• WHAT THE EXERCISE ASKS:
Across the entries below, the lines containing "align" should be counted and only their number returned.

(Source texts of formatted documents)
□ □ □ □

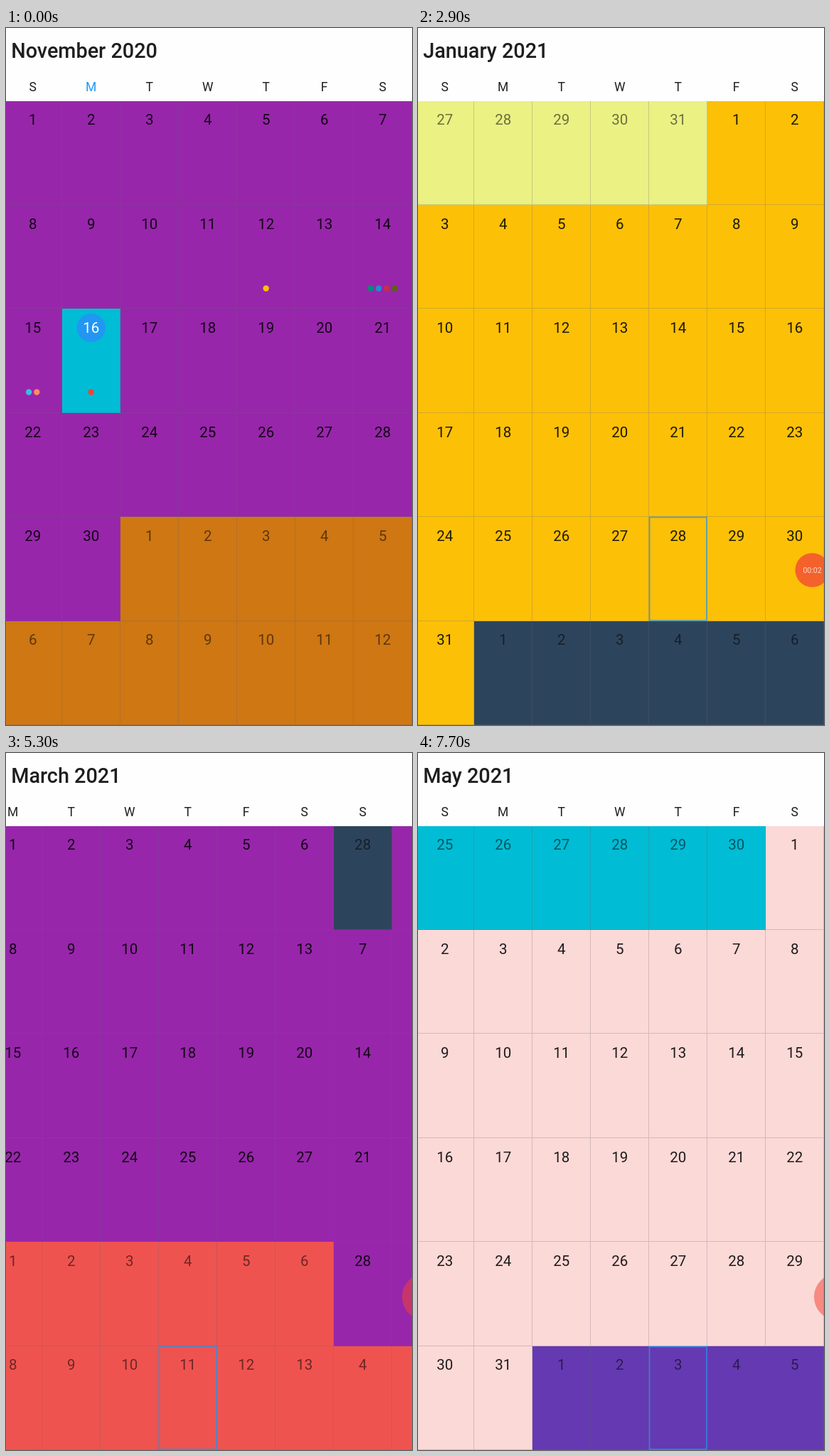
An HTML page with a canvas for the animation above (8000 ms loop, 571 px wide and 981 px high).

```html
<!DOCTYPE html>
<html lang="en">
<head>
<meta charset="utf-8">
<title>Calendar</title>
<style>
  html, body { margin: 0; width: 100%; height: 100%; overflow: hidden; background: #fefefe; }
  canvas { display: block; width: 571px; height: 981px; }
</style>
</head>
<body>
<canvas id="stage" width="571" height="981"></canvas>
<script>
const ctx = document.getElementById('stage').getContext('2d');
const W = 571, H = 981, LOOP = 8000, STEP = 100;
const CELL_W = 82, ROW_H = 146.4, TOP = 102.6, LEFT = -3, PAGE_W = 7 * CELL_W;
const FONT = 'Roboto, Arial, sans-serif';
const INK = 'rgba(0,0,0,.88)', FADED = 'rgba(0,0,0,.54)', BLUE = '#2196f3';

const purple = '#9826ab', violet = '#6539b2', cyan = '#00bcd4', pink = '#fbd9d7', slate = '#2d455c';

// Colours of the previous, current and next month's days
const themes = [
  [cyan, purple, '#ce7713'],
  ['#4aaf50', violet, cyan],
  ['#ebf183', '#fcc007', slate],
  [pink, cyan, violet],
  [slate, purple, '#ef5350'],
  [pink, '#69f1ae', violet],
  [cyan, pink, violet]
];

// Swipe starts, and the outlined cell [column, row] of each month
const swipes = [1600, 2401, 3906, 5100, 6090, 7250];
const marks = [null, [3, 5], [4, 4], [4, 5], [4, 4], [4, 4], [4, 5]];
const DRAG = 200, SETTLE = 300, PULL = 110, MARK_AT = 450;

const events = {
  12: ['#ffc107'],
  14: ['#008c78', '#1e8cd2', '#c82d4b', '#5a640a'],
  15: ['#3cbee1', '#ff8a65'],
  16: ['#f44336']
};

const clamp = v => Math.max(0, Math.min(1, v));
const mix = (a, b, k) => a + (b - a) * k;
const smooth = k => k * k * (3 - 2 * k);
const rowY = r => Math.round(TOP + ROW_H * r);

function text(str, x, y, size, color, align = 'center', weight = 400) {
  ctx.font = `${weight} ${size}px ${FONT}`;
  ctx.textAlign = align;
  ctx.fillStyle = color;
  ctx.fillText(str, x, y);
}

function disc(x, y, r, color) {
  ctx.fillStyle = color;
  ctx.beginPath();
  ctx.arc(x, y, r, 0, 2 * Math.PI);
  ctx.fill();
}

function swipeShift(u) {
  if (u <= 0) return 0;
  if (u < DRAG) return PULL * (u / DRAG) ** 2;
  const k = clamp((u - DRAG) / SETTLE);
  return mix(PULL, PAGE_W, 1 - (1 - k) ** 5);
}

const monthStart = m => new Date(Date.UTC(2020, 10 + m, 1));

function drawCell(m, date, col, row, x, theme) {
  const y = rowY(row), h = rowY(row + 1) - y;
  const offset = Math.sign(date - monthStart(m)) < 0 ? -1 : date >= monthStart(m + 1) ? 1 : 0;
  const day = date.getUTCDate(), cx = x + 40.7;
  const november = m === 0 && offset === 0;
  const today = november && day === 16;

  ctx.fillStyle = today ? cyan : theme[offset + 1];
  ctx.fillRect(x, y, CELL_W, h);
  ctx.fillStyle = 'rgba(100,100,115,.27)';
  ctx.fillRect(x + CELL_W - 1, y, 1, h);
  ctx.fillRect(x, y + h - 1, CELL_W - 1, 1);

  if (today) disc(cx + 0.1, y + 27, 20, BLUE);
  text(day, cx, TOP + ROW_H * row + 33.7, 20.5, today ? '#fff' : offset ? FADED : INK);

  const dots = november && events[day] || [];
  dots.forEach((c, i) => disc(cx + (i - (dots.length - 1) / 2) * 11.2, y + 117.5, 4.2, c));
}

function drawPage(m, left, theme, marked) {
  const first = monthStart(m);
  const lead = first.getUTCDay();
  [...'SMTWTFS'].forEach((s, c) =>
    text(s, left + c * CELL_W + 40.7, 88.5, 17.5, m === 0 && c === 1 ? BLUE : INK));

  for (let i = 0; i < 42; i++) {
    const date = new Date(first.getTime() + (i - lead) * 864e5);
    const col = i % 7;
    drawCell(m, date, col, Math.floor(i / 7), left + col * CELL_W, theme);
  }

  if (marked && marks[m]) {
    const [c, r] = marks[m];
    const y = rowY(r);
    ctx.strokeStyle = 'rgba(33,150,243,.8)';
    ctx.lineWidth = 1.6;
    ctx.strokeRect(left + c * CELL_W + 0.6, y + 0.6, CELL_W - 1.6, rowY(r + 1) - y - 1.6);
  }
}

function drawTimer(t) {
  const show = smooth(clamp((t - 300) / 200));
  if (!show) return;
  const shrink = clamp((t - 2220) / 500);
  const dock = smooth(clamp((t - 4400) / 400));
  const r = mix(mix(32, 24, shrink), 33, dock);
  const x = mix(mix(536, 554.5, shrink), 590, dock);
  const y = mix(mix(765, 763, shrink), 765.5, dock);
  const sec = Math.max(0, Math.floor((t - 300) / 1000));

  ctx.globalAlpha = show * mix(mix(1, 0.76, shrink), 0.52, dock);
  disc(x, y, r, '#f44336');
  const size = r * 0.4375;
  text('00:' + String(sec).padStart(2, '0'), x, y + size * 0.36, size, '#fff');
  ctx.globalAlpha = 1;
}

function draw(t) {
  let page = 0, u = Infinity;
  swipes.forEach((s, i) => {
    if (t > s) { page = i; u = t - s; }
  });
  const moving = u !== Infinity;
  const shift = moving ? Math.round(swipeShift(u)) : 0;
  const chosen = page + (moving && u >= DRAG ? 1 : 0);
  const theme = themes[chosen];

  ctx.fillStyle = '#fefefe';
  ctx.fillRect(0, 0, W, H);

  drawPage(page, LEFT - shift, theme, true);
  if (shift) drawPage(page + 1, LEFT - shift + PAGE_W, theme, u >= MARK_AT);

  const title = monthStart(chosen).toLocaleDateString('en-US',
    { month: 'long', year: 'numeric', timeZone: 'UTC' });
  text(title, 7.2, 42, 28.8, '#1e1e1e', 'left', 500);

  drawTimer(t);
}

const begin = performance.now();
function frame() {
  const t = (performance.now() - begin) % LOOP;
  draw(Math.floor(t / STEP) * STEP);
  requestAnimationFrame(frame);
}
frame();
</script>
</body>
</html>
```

□ □ □ □

• RESPONSE TO THE EXERCISE:
2